Te’o, a star Notre Dame linebacker and runner-up for the Heisman Trophy, had made the story of his leukemia-stricken girlfriend, Lennay Kekua, an essential part of his personal narrative. She had a photo on Twitter, and he spoke poignantly about their conversations and exchanges. After learning she died, he went out and made 12 tackles against Michigan State, or so the story goes. Except that she didn’t die. Because she didn’t exist.

Kekua was either Te’o’s creation — a publicity hoax — or someone else’s prank. Either way, the story unraveled when started pulling threads.

“To realize that I was the victim of what was apparently someone’s sick joke and constant lies was, and is, painful and humiliating,” said Te’o in a statement issued Wednesday evening.

Immediately, people began to question this explanation. Te’o had claimed to have known Kekua for three years. How could he have been duped for so long? And how could he consider her his girlfriend, when they had never met?

One of the interesting aspects of the Internet is the way that the veil of anonymity has come to provide a false sense of authenticity. On the Web site, one of the most popular features is “I Am A” in which users describe their unique life experiences — “I am a firefighter,” “I am a guy who had a heart attack today,” “I am one of the 50 wounded in the Aurora theatre shooting” — and invite readers to ask anything they want. Sometimes proof of identity is demanded, but often the willingness to be present and be vulnerable is accepted as its own evidence. After all, in an anonymous forum, with nothing to gain, why would someone lie?

“I think he got duped.” Nev Schulman knows something about being duped online. Two years ago, he was the subject of “Catfish,” a documentary that chronicled his blossoming relationship with a young woman on Facebook who lived a thousand miles away — and who turned out to be a fraud. Now “Catfish” has become an MTV show; he and co-host Max Joseph travel around the country helping lovelorn individuals figure out why their online paramours don’t want to meet in real life. The person behind the keyboard is never the one in the picture. The show is a lost-love story for our modern times.

Schulman and Joseph are tangentially involved in the Te’o case — Schulman received an e-mail last month, only recently discovered buried in his inbox, from someone claiming to be involved. She said her image was being represented as someone else’s.

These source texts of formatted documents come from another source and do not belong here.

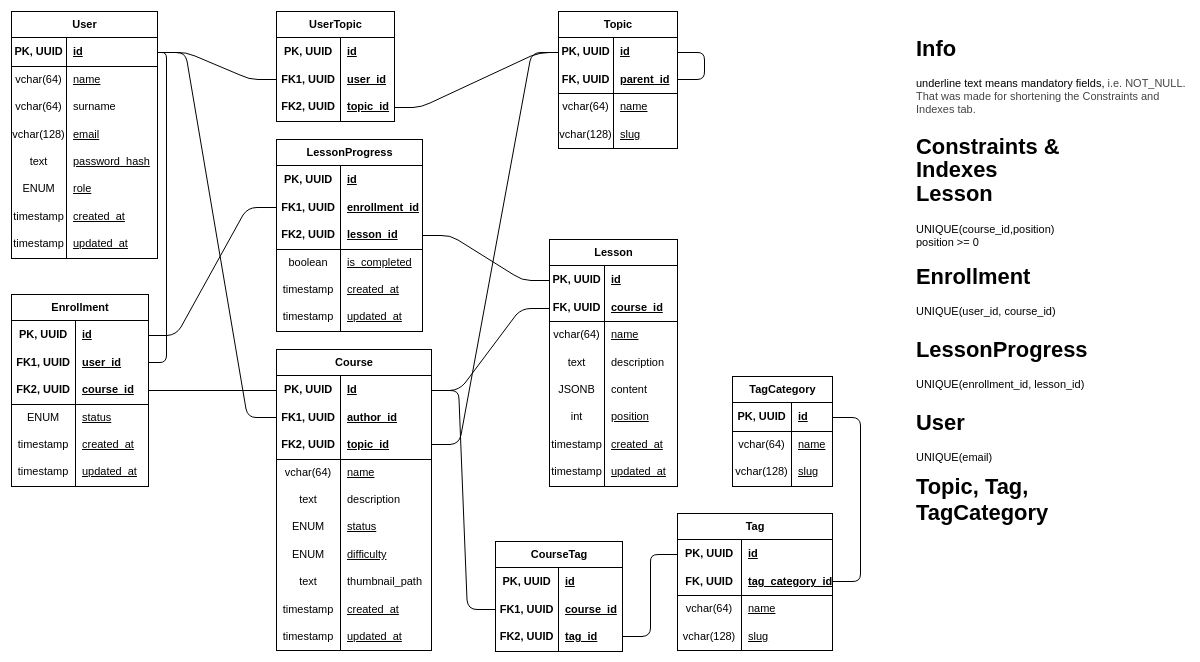
<!DOCTYPE html>
<html lang="en">
<head>
<meta charset="utf-8">
<title>Course platform database schema</title>
<style>
:root { --ink: #000; --muted: #444; --paper: #fff; --row: 27.4px; --narrow: scaleX(.954); }
* { box-sizing: border-box; margin: 0; padding: 0; }
html, body { width: 1200px; height: 662px; overflow: hidden; background: var(--paper); }
body { position: relative; color: var(--ink); font: 11.5px/13.2px "Liberation Sans", Arial, sans-serif; white-space: nowrap; }
.relations { position: absolute; left: 0; top: 0; fill: none; stroke: var(--ink); stroke-width: 1; }
.entity { position: absolute; border: 1px solid var(--ink); }
.entity h2 { height: 25.4px; font-size: 11.5px; line-height: 25.4px; text-align: center; transform: var(--narrow); }
.entity dl { border-top: 1px solid var(--ink); background: linear-gradient(var(--ink), var(--ink)) calc(var(--type) - 1px) 0 / 1px 100% no-repeat; }
.entity dl div { display: grid; grid-template-columns: var(--type) 1fr; height: var(--row); line-height: 27px; }
.entity dt { display: flex; justify-content: center; padding-right: 2px; transform: var(--narrow); }
.entity dd { padding-left: 6px; transform: var(--narrow); transform-origin: 6px 50%; }
.entity .key { font-weight: bold; }
.entity .key + div:not(.key) { box-shadow: inset 0 1px var(--ink); }
#user { left: 11px; top: 11px; width: 147px; --type: 55px; }
#user-topic { left: 276px; top: 11px; width: 119px; --type: 64px; }
#topic { left: 558px; top: 11px; width: 120px; --type: 55px; }
#lesson-progress { left: 276px; top: 139px; width: 147px; --type: 64px; }
#enrollment { left: 11px; top: 294px; width: 138px; --type: 64px; }
#course { left: 276px; top: 349px; width: 156px; --type: 64px; }
#lesson { left: 549px; top: 239px; width: 129px; --type: 55px; }
#tag-category { left: 732px; top: 376px; width: 101px; --type: 59px; }
#tag { left: 677px; top: 513px; width: 156px; --type: 64px; }
#course-tag { left: 495px; top: 541px; width: 128px; --type: 63px; }
.notes { position: absolute; left: 916px; top: 35.6px; width: 280px; display: grid; grid-template-rows: 100.4px 45.4px 82.2px 73px 73px 64px 53px; }
.notes h2 { font-size: 21.9px; line-height: 26.3px; margin-bottom: 15px; }
.notes p { transform: var(--narrow); transform-origin: 0 50%; }
.notes .group-title { line-height: 22.6px; margin: 0; }
.muted { color: var(--muted); }
</style>
</head>
<body>
<svg class="relations" width="1200" height="662" viewBox="0 0 1200 662" aria-hidden="true">
  <path d="M158 52.5H176Q186 52 195 56L240 75Q249 79.5 258 79.5H276"/>
  <path d="M158 52.5H161Q166.5 52 166.5 58V356Q166 362.5 160 362.5H148"/>
  <path d="M158 52.5H176Q185 52 187 61L246 409Q248 417.5 256 417.5H276"/>
  <path d="M394 107.5H413Q422 107 430 103L531 56Q540 52.5 549 52.5H558"/>
  <path d="M677 52.5H697Q704.5 52 704.5 60V71Q705 79.5 697 79.5H677"/>
  <path d="M148 335.5H167Q176 335 181 327L243 215Q248 207.5 257 207.5H276"/>
  <path d="M148 390.5H276"/>
  <path d="M422 235.5H441Q450 235 458 240L514 275Q522 280.5 531 280.5H549"/>
  <path d="M431 390.5H450Q459 390 465 383L516 315Q522 308.5 531 308.5H549"/>
  <path d="M431 390.5H450Q459 390 459 399L467 600Q468 609.5 477 609.5H495"/>
  <path d="M431 444.5H450Q459 444 461 435L530 61Q532 52.5 541 52.5H558"/>
  <path d="M622 636.5H642Q650.5 636 650.5 628V562Q650 554.5 658 554.5H677"/>
  <path d="M832 581.5H852Q860.5 582 860.5 574V425Q860 417.5 852 417.5H832"/>
</svg>

<section class="entity" id="user">
  <h2>User</h2>
  <dl>
    <div class="key"><dt>PK, UUID</dt><dd><u>id</u></dd></div>
    <div><dt>vchar(64)</dt><dd><u>name</u></dd></div>
    <div><dt>vchar(64)</dt><dd>surname</dd></div>
    <div><dt>vchar(128)</dt><dd><u>email</u></dd></div>
    <div><dt>text</dt><dd><u>password_hash</u></dd></div>
    <div><dt>ENUM</dt><dd><u>role</u></dd></div>
    <div><dt>timestamp</dt><dd><u>created_at</u></dd></div>
    <div><dt>timestamp</dt><dd><u>updated_at</u></dd></div>
  </dl>
</section>

<section class="entity" id="user-topic">
  <h2>UserTopic</h2>
  <dl>
    <div class="key"><dt>PK, UUID</dt><dd><u>id</u></dd></div>
    <div class="key"><dt>FK1, UUID</dt><dd><u>user_id</u></dd></div>
    <div class="key"><dt>FK2, UUID</dt><dd><u>topic_id</u></dd></div>
  </dl>
</section>

<section class="entity" id="topic">
  <h2>Topic</h2>
  <dl>
    <div class="key"><dt>PK, UUID</dt><dd><u>id</u></dd></div>
    <div class="key"><dt>FK, UUID</dt><dd><u>parent_id</u></dd></div>
    <div><dt>vchar(64)</dt><dd><u>name</u></dd></div>
    <div><dt>vchar(128)</dt><dd><u>slug</u></dd></div>
  </dl>
</section>

<section class="entity" id="lesson-progress">
  <h2>LessonProgress</h2>
  <dl>
    <div class="key"><dt>PK, UUID</dt><dd><u>id</u></dd></div>
    <div class="key"><dt>FK1, UUID</dt><dd><u>enrollment_id</u></dd></div>
    <div class="key"><dt>FK2, UUID</dt><dd><u>lesson_id</u></dd></div>
    <div><dt>boolean</dt><dd><u>is_completed</u></dd></div>
    <div><dt>timestamp</dt><dd><u>created_at</u></dd></div>
    <div><dt>timestamp</dt><dd><u>updated_at</u></dd></div>
  </dl>
</section>

<section class="entity" id="enrollment">
  <h2>Enrollment</h2>
  <dl>
    <div class="key"><dt>PK, UUID</dt><dd><u>id</u></dd></div>
    <div class="key"><dt>FK1, UUID</dt><dd><u>user_id</u></dd></div>
    <div class="key"><dt>FK2, UUID</dt><dd><u>course_id</u></dd></div>
    <div><dt>ENUM</dt><dd><u>status</u></dd></div>
    <div><dt>timestamp</dt><dd><u>created_at</u></dd></div>
    <div><dt>timestamp</dt><dd><u>updated_at</u></dd></div>
  </dl>
</section>

<section class="entity" id="course">
  <h2>Course</h2>
  <dl>
    <div class="key"><dt>PK, UUID</dt><dd><u>Id</u></dd></div>
    <div class="key"><dt>FK1, UUID</dt><dd><u>author_id</u></dd></div>
    <div class="key"><dt>FK2, UUID</dt><dd><u>topic_id</u></dd></div>
    <div><dt>vchar(64)</dt><dd><u>name</u></dd></div>
    <div><dt>text</dt><dd>description</dd></div>
    <div><dt>ENUM</dt><dd><u>status</u></dd></div>
    <div><dt>ENUM</dt><dd><u>difficulty</u></dd></div>
    <div><dt>text</dt><dd>thumbnail_path</dd></div>
    <div><dt>timestamp</dt><dd><u>created_at</u></dd></div>
    <div><dt>timestamp</dt><dd><u>updated_at</u></dd></div>
  </dl>
</section>

<section class="entity" id="lesson">
  <h2>Lesson</h2>
  <dl>
    <div class="key"><dt>PK, UUID</dt><dd><u>id</u></dd></div>
    <div class="key"><dt>FK, UUID</dt><dd><u>course_id</u></dd></div>
    <div><dt>vchar(64)</dt><dd><u>name</u></dd></div>
    <div><dt>text</dt><dd>description</dd></div>
    <div><dt>JSONB</dt><dd>content</dd></div>
    <div><dt>int</dt><dd><u>position</u></dd></div>
    <div><dt>timestamp</dt><dd><u>created_at</u></dd></div>
    <div><dt>timestamp</dt><dd><u>updated_at</u></dd></div>
  </dl>
</section>

<section class="entity" id="tag-category">
  <h2>TagCategory</h2>
  <dl>
    <div class="key"><dt>PK, UUID</dt><dd><u>id</u></dd></div>
    <div><dt>vchar(64)</dt><dd><u>name</u></dd></div>
    <div><dt>vchar(128)</dt><dd><u>slug</u></dd></div>
  </dl>
</section>

<section class="entity" id="tag">
  <h2>Tag</h2>
  <dl>
    <div class="key"><dt>PK, UUID</dt><dd><u>id</u></dd></div>
    <div class="key"><dt>FK, UUID</dt><dd><u>tag_category_id</u></dd></div>
    <div><dt>vchar(64)</dt><dd><u>name</u></dd></div>
    <div><dt>vchar(128)</dt><dd><u>slug</u></dd></div>
  </dl>
</section>

<section class="entity" id="course-tag">
  <h2>CourseTag</h2>
  <dl>
    <div class="key"><dt>PK, UUID</dt><dd><u>id</u></dd></div>
    <div class="key"><dt>FK1, UUID</dt><dd><u>course_id</u></dd></div>
    <div class="key"><dt>FK2, UUID</dt><dd><u>tag_id</u></dd></div>
  </dl>
</section>

<aside class="notes">
  <section>
    <h2>Info</h2>
    <p>underline text means mandatory fields, <span class="muted">i.e. NOT_NULL.<br>That was made for shortening the Constraints and<br>Indexes tab.</span></p>
  </section>
  <section><h2 class="group-title">Constraints &amp;<br>Indexes</h2></section>
  <section>
    <h2>Lesson</h2>
    <p>UNIQUE(course_id,position)<br>position &gt;= 0</p>
  </section>
  <section>
    <h2>Enrollment</h2>
    <p>UNIQUE(user_id, course_id)</p>
  </section>
  <section>
    <h2>LessonProgress</h2>
    <p>UNIQUE(enrollment_id, lesson_id)</p>
  </section>
  <section>
    <h2>User</h2>
    <p>UNIQUE(email)</p>
  </section>
  <section><h2>Topic, Tag,<br>TagCategory</h2></section>
</aside>
</body>
</html>
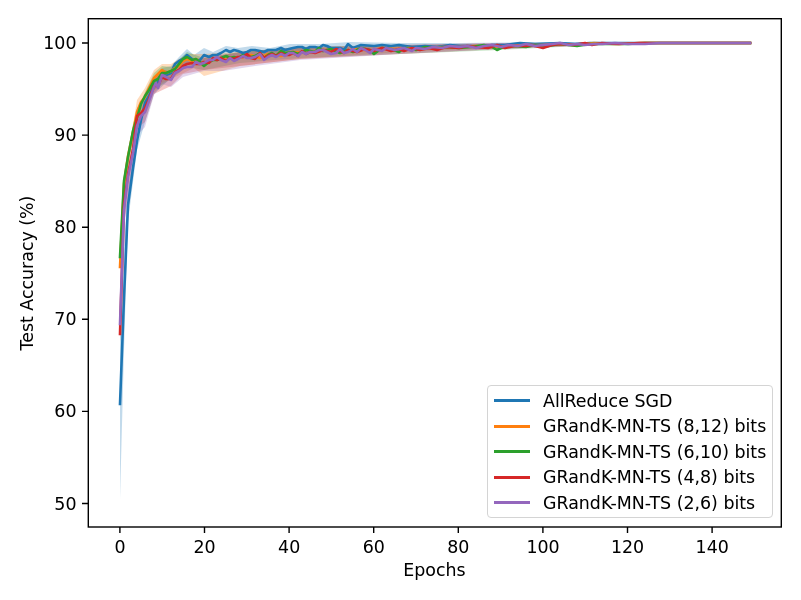
<!DOCTYPE html>
<html lang="en">
<head>
<meta charset="utf-8">
<title>Test accuracy by epoch</title>
<style>
:root {
  --ink: #000;
  --paper: #fff;
  --blue: #1f77b4;
  --orange: #ff7f0e;
  --green: #2ca02c;
  --red: #d62728;
  --purple: #9467bd;
  --frame: #d4d4d4;
}
* { box-sizing: border-box; margin: 0; padding: 0; }
html, body { width: 801px; height: 600px; overflow: hidden; background: var(--paper); }
.chart {
  position: relative; width: 801px; height: 600px; overflow: hidden;
  color: var(--ink); font: 17.4px/20px "DejaVu Sans", sans-serif; white-space: nowrap;
}
.plot { position: absolute; inset: 0; display: block; }
.axis { fill: none; stroke: var(--ink); stroke-width: 1.4; }
.line { fill: none; stroke-width: 2.6; stroke-linejoin: round; stroke-linecap: square; }
.band { opacity: .27; }
.y-ticks {
  position: absolute; left: 0; top: -3px; width: 76.5px; height: 552.6px;
  display: grid; grid-template-rows: repeat(6, 1fr); align-items: center; justify-items: end; list-style: none;
}
.x-ticks {
  position: absolute; left: 77.7px; top: 537px; width: 676.8px;
  display: grid; grid-template-columns: repeat(8, 1fr); justify-items: center; list-style: none;
}
.x-title { position: absolute; left: 88px; top: 560px; width: 693px; text-align: center; }
.y-title {
  position: absolute; left: 27px; top: 273px; transform: translate(-50%, -50%) rotate(-90deg);
}
.legend {
  position: absolute; left: 487px; top: 385px; width: 286px; height: 133px;
  padding: 2px 0 2px 6px; border: 1.7px solid var(--frame); border-radius: 4px; background: var(--paper);
  display: grid; grid-template-rows: repeat(5, 25.5px); list-style: none;
}
.legend li { display: flex; align-items: center; gap: 13px; }
.swatch { width: 36px; height: 2.6px; flex: none; background: var(--series); }
</style>
</head>
<body>
<main class="chart">
  <svg class="plot" width="801" height="600" viewBox="0 0 801 600" role="img" aria-label="Line chart of test accuracy over 150 epochs for five methods">
    <g class="bands">
      <polygon class="band" fill="var(--blue)" points="120,312 124,245 128,190 137,128 145,100 154,78 162,68 171,66 179,57 187,49 194,55 204,48 213,52 226,46 238,48 252,46 270,48 290,44 320,44 350,42 400,43 460,43 560,42 750,43 750,43 560,45 460,48 400,50 350,51 300,54 250,56 213,61 187,65 171,78 154,94 145,122 137,150 128,222 124,350 120,499"/>
      <polygon class="band" fill="var(--orange)" points="120,258 124,178 133,125 137,100 145,88 154,70 162,64 171,64 187,54 204,54 240,52 300,48 400,46 500,44 600,43 600,45 500,48 400,52 300,59 240,66 204,76 194,68 171,79 162,83 154,93 141,116 133,140 124,192 120,272"/>
      <polygon class="band" fill="var(--green)" points="120,252 124,174 133,124 145,92 154,73 162,66 171,67 187,52 204,58 240,52 300,47 400,45 500,44 600,43 600,45 500,50 400,54 300,58 240,63 204,70 187,67 171,79 154,90 141,114 133,137 124,190 120,264"/>
      <polygon class="band" fill="var(--red)" points="120,322 124,190 133,138 137,108 145,98 154,77 162,69 171,72 183,60 204,58 240,52 300,47 400,45 500,43 600,43 600,45 500,49 400,54 300,59 240,66 204,70 183,74 171,86 154,94 145,122 137,128 124,225 120,342"/>
      <polygon class="band" fill="var(--purple)" points="120,312 124,195 133,143 137,116 145,99 154,78 162,72 171,72 183,62 204,57 240,53 300,48 400,45 500,43 600,43 600,45 500,49 400,54 300,60 255,66 223,71 204,71 183,77 171,87 162,84 154,95 145,127 137,136 124,227 120,336"/>
    </g>
    <g class="lines">
      <polyline class="line" stroke="var(--blue)" points="120,404 124,298 128,205 133,168 137,141 141,120 145,103 149,96 154,85 158,82 162,73 166,75 171,73 175,64 179,61 183,59 187,55 192,59 196,62 200,60 204,55 209,57 213,55 217,55 221,53 226,50 230,52 234,50 238,51 243,53 247,52 251,50 255,50 260,51 264,52 268,50 276,50 281,48 285,50 289,49 293,48 298,47 302,47 306,49 310,47 315,47 319,48 323,45 327,46 331,48 340,48 344,50 348,44 353,48 361,45 374,46 382,45 391,46 399,45 412,47 425,46 437,47 450,45 460,46 470,46 480,47 492,45 505,45 520,43 535,44 560,43 575,44 590,43 620,43 750,43"/>
      <polyline class="line" stroke="var(--orange)" points="120,267 124,184 128,156 133,132 137,112 141,102 145,97 149,88 154,78 158,74 162,70 166,73 171,71 175,68 179,66 183,61 187,59 192,61 196,59 200,63 204,65 209,61 213,60 217,59 221,59 226,57 234,58 243,57 251,55 260,58 268,54 281,56 293,52 306,53 319,50 331,50 344,52 357,49 370,51 382,48 395,49 408,48 425,49 442,47 459,47 476,46 492,47 509,46 526,45 543,45 560,44 577,45 594,43 615,44 640,43 750,43"/>
      <polyline class="line" stroke="var(--green)" points="120,257 124,181 128,157 133,131 137,118 141,104 145,96 149,90 154,81 158,79 162,73 166,73 171,71 175,69 179,64 183,59 187,57 192,60 196,59 200,62 204,66 209,62 213,60 217,60 221,58 226,56 230,58 234,57 238,58 243,55 247,56 251,57 255,56 260,53 264,58 268,55 272,53 276,56 281,51 285,53 293,52 298,54 306,50 315,52 319,48 323,51 331,49 340,53 348,50 353,52 361,48 370,50 374,54 382,48 391,49 399,52 404,48 416,50 425,47 437,48 446,47 459,48 471,47 484,45 492,47 497,50 503,47 514,46 526,47 535,45 548,46 560,44 577,46 590,44 611,44 628,44 645,43 750,43"/>
      <polyline class="line" stroke="var(--red)" points="120,334 124,205 128,174 133,149 137,116 141,113 145,108 149,99 154,86 158,86 162,77 166,79 171,79 175,72 179,70 183,66 187,64 192,63 196,64 200,64 204,62 209,63 213,58 217,60 221,58 226,61 230,58 234,59 238,57 243,57 247,54 251,58 255,59 260,53 264,58 268,56 272,54 276,56 281,53 285,55 289,55 293,53 298,56 302,51 306,54 310,52 315,53 323,50 331,52 336,49 344,53 348,50 357,52 365,49 374,51 382,48 391,51 399,49 404,51 412,48 420,50 429,48 437,50 446,47 459,48 467,46 476,47 488,48 497,45 505,48 514,46 526,46 531,45 543,48 552,45 560,44 573,45 585,43 592,45 602,43 619,44 640,43 750,43"/>
      <polyline class="line" stroke="var(--purple)" points="120,324 124,210 128,177 133,153 137,126 141,116 145,112 149,101 154,87 156,83 158,88 162,75 166,77 171,80 175,73 179,71 183,68 187,67 192,67 196,62 200,64 204,63 209,60 213,60 217,57 221,60 226,62 230,58 234,61 238,59 243,56 247,58 251,58 255,57 260,54 264,60 268,57 272,55 276,57 281,54 285,56 289,53 293,53 298,56 302,52 306,54 310,52 315,52 319,50 323,50 327,52 331,54 336,53 340,49 344,53 348,52 353,49 357,52 361,48 365,50 370,53 374,49 378,50 382,51 386,48 395,50 404,48 412,51 416,48 425,49 433,47 442,48 450,46 459,47 467,46 476,48 484,46 492,45 501,47 509,45 518,46 526,44 535,46 543,45 552,44 560,43 569,45 577,44 585,45 594,44 602,44 615,43 628,44 645,44 660,43 750,43"/>
    </g>
    <g class="axis">
      <rect x="88.3" y="18.7" width="693" height="508.3"/>
      <path d="M119.9 527v6M204.5 527v6M289.1 527v6M373.7 527v6M458.3 527v6M542.9 527v6M627.5 527v6M712.1 527v6"/>
      <path d="M88 43h-6M88 135.1h-6M88 227.2h-6M88 319.3h-6M88 411.4h-6M88 503.5h-6"/>
    </g>
  </svg>

  <ol class="y-ticks"><li>100</li><li>90</li><li>80</li><li>70</li><li>60</li><li>50</li></ol>
  <ol class="x-ticks"><li>0</li><li>20</li><li>40</li><li>60</li><li>80</li><li>100</li><li>120</li><li>140</li></ol>
  <p class="y-title">Test Accuracy (%)</p>
  <p class="x-title">Epochs</p>

  <ul class="legend">
    <li style="--series: var(--blue)"><span class="swatch"></span>AllReduce SGD</li>
    <li style="--series: var(--orange)"><span class="swatch"></span>GRandK-MN-TS (8,12) bits</li>
    <li style="--series: var(--green)"><span class="swatch"></span>GRandK-MN-TS (6,10) bits</li>
    <li style="--series: var(--red)"><span class="swatch"></span>GRandK-MN-TS (4,8) bits</li>
    <li style="--series: var(--purple)"><span class="swatch"></span>GRandK-MN-TS (2,6) bits</li>
  </ul>
</main>
</body>
</html>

Joseph speculates that it would be especially appealing for someone like Te’o — a promising young man navigating a world of fame and hangers-on — to find solace in an online-only relationship. The relationship could have been compartmentalized from the rest of his life. “You’re talking to someone in privacy,” he said. “They become this kind of isolated person for you to trust — it becomes easy to talk to them, and they’re always there.”

There is a widespread sense, perhaps untrue, that people can be most “real” when they are most hidden — that all of us are Cyranos who can only speak our true minds when our faces and names are invisible. It’s a lovely notion. But it makes us oblivious to flaming red flags: A gorgeous female Stanford graduate who says she loves you should want to meet you. And a linebacker whose fame skyrocketed because of his tragic personal history? Someone should check and see whether that history is true.

At its root, this was a story about the deep need to believe. What complicates that is that it’s not clear whether Manti Te’o wanted to believe in a beautiful, fake girlfriend or whether we wanted to believe in him.

The impulse obviously isn’t unique to the Internet — the rundown of never-was frauds sweeps back decades, including “Tony Godby Johnson,” whose middle-aged creator hoodwinked legions into believing she was an AIDS-stricken little boy. But the Internet has made it infinitely easier. Witness the 2011 story of Amina Arraf, a gay female Syrian blogger who was actually a straight American man.

This time, if the hoax was on Te’o, then the compartmentalized relationship has suddenly exploded, taking over the rest of his life and defining him as the man with the fake, dead girlfriend.

If the hoax was on us, then the gears of the Internet will continue to whir, ferreting out details of the betrayal and proving that, even if nobody knows you’re a dog online, someone is going to eventually find out.